Usually the ITA accepts disclosure of unreported income going back to the beginning of 2005. An amnesty is not available if the taxpayer is already under Israeli governmental inquiry of any sort. As for Form 5329 (see above), there has been uncertainty – is it an inquiry or not – but it seems the ITA is currently accepting amnesty applications from Form 5329 recipients.
After negotiations at the local tax office, the deliverable is usually a written agreement which the taxpayer approves and then the upper echelons of the ITA approve.
Pros and Cons:
The main pros of the Israeli amnesty process, if successful, are no criminal prosecution and peace of mind. However, there is no free pass from paying the Israeli tax (after any applicable foreign tax credit) plus interest and indexation and perhaps fines for lateness.
However, the biggest problem usually is an ITA requirement to prove that the source of capital was taxed at the time or was not taxable in Israel. It can be very hard unearthing paperwork going back decades. The ITA taxes unproven capital at rates typically ranging from 10% to 50%.
Negotiations are done on a very professional level, consider sending a professional to the negotiations. Claim any foreign tax credits. Check very carefully which exchange rates to apply. Check loss utilization, the ITA does not allow losses to be used against any income outside the amnesty.

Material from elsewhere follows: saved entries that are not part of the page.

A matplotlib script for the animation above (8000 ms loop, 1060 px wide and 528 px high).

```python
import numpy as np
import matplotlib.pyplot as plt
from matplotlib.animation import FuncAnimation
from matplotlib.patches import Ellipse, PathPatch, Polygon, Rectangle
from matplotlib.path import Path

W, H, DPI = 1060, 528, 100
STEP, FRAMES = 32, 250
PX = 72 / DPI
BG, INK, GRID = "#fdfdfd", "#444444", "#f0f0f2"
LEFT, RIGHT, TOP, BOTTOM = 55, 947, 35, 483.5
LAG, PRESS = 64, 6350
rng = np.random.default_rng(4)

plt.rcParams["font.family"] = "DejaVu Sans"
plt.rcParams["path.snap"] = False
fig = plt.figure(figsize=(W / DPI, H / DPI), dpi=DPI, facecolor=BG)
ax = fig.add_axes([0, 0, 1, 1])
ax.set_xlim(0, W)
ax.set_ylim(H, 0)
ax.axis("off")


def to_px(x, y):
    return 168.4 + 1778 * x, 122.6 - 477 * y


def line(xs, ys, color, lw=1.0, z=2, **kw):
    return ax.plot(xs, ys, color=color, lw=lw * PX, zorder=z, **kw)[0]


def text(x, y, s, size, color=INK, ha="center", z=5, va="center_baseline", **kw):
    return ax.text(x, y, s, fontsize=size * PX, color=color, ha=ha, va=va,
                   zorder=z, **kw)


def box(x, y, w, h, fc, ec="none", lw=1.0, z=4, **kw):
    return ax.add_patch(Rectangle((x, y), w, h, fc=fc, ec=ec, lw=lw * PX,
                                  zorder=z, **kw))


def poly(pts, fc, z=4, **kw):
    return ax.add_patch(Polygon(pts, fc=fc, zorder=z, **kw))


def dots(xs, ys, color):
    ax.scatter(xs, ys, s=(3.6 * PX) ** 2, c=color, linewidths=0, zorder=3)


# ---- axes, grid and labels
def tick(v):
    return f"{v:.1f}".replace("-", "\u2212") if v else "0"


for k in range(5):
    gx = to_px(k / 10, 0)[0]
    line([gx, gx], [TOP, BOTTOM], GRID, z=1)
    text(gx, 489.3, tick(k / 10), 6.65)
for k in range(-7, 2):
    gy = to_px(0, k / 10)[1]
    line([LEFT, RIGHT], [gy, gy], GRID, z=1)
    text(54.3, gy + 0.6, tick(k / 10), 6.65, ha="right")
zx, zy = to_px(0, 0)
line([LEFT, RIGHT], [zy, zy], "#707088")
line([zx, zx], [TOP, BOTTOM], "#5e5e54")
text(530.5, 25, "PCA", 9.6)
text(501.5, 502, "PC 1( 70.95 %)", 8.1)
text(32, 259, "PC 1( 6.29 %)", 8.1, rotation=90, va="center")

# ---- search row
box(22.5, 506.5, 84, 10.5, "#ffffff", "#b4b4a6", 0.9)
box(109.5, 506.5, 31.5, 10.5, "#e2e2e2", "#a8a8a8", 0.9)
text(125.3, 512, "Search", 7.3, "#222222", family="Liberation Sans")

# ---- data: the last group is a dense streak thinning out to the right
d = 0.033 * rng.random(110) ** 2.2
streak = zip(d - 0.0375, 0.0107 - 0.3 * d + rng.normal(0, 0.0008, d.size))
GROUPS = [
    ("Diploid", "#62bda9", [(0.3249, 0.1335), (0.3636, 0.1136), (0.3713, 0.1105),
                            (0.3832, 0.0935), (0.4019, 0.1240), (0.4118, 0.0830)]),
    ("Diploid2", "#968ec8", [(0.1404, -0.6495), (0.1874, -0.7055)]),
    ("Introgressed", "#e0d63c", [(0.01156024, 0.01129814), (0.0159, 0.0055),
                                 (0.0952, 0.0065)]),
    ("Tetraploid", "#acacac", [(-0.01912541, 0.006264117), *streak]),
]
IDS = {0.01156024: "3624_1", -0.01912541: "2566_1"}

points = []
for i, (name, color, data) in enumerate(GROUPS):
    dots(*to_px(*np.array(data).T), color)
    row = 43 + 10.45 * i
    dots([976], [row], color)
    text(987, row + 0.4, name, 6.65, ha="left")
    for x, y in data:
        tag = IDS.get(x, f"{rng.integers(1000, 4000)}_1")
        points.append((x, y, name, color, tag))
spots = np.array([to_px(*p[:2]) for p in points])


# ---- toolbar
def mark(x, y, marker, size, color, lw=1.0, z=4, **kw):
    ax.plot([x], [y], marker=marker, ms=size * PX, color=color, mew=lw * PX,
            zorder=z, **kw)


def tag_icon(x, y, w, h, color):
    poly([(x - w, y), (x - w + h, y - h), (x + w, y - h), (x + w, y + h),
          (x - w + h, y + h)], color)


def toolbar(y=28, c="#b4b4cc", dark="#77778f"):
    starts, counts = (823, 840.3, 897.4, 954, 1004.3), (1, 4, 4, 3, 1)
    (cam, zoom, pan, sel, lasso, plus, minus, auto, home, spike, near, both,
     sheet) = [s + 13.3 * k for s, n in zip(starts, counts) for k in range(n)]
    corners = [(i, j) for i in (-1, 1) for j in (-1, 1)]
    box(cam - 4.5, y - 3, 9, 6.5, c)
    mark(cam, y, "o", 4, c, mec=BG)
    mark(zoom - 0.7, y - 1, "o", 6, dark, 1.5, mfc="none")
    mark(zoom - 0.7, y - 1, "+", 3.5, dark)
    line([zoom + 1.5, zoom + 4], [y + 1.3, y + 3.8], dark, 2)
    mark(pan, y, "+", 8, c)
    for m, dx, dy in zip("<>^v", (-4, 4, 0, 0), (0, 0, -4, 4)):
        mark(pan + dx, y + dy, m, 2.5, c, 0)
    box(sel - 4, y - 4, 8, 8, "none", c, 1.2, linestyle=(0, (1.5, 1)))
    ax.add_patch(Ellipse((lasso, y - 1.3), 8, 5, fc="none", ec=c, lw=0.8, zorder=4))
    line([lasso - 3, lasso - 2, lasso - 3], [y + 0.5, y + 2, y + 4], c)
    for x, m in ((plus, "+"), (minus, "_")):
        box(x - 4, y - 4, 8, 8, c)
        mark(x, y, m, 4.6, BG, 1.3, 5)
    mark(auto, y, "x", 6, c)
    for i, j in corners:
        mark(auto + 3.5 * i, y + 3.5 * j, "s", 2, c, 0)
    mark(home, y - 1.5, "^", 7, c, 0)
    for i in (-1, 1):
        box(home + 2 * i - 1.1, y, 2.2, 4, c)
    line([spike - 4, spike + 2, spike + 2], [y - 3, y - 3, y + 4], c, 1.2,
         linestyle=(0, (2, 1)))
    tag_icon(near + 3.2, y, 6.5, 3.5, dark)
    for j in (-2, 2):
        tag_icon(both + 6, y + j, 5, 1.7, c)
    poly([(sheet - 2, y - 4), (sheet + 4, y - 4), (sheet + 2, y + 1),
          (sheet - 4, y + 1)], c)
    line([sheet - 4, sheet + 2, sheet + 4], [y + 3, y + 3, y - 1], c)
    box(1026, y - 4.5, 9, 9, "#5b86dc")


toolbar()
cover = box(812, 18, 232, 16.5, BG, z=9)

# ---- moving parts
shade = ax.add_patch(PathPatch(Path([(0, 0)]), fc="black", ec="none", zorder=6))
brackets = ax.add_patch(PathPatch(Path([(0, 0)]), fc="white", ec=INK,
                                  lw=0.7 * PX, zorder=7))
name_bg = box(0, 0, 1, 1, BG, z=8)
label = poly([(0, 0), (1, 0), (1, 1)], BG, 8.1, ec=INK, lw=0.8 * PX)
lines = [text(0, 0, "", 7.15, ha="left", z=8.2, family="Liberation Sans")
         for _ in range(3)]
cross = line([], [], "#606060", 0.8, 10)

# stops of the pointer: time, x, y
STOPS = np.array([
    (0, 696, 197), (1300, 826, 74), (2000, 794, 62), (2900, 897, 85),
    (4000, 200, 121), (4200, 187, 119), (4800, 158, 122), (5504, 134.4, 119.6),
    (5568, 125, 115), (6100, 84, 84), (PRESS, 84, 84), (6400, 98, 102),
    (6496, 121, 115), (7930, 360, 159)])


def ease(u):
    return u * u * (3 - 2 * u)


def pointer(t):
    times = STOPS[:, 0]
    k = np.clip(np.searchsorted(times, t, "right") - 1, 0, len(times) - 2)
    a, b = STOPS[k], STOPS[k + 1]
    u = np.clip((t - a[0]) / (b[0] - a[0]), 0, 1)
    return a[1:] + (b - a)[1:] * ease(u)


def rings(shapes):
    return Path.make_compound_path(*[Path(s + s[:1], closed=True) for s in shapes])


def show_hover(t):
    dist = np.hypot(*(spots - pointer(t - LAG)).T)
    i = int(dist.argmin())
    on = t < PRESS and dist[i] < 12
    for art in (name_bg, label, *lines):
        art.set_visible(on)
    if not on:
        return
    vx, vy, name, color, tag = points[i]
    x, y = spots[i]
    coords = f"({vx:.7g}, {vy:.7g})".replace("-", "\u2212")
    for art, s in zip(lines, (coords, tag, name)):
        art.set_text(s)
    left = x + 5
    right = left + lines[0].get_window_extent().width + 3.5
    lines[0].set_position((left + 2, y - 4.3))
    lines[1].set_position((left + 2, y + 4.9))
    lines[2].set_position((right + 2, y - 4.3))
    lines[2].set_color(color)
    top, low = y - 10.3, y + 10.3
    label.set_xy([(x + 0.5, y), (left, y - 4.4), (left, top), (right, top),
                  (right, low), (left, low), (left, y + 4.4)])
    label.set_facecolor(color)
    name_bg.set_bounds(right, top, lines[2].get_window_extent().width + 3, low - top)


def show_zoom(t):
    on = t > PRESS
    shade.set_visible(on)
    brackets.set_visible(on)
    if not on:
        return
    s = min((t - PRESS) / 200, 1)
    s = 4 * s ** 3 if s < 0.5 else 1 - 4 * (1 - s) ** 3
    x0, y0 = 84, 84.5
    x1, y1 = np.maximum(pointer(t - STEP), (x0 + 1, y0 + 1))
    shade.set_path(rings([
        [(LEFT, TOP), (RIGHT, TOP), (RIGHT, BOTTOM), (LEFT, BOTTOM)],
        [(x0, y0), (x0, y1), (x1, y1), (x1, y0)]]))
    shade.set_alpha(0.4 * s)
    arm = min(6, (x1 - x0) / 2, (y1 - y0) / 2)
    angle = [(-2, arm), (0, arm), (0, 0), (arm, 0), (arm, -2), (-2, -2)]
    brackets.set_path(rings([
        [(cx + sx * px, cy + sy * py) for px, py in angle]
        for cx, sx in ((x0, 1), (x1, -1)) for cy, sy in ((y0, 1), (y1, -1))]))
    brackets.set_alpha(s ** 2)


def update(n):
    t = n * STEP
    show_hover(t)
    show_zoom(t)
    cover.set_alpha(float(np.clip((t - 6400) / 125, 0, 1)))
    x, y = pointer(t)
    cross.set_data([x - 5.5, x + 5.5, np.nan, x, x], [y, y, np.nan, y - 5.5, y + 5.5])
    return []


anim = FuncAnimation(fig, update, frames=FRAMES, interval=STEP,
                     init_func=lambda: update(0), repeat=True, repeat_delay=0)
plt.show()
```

Always check the position in all countries and for all family members….
As always, consult experienced tax advisors in each country at an early stage in specific cases.
The writer is a certified public accountant and tax specialist at Harris Consulting & Tax Ltd.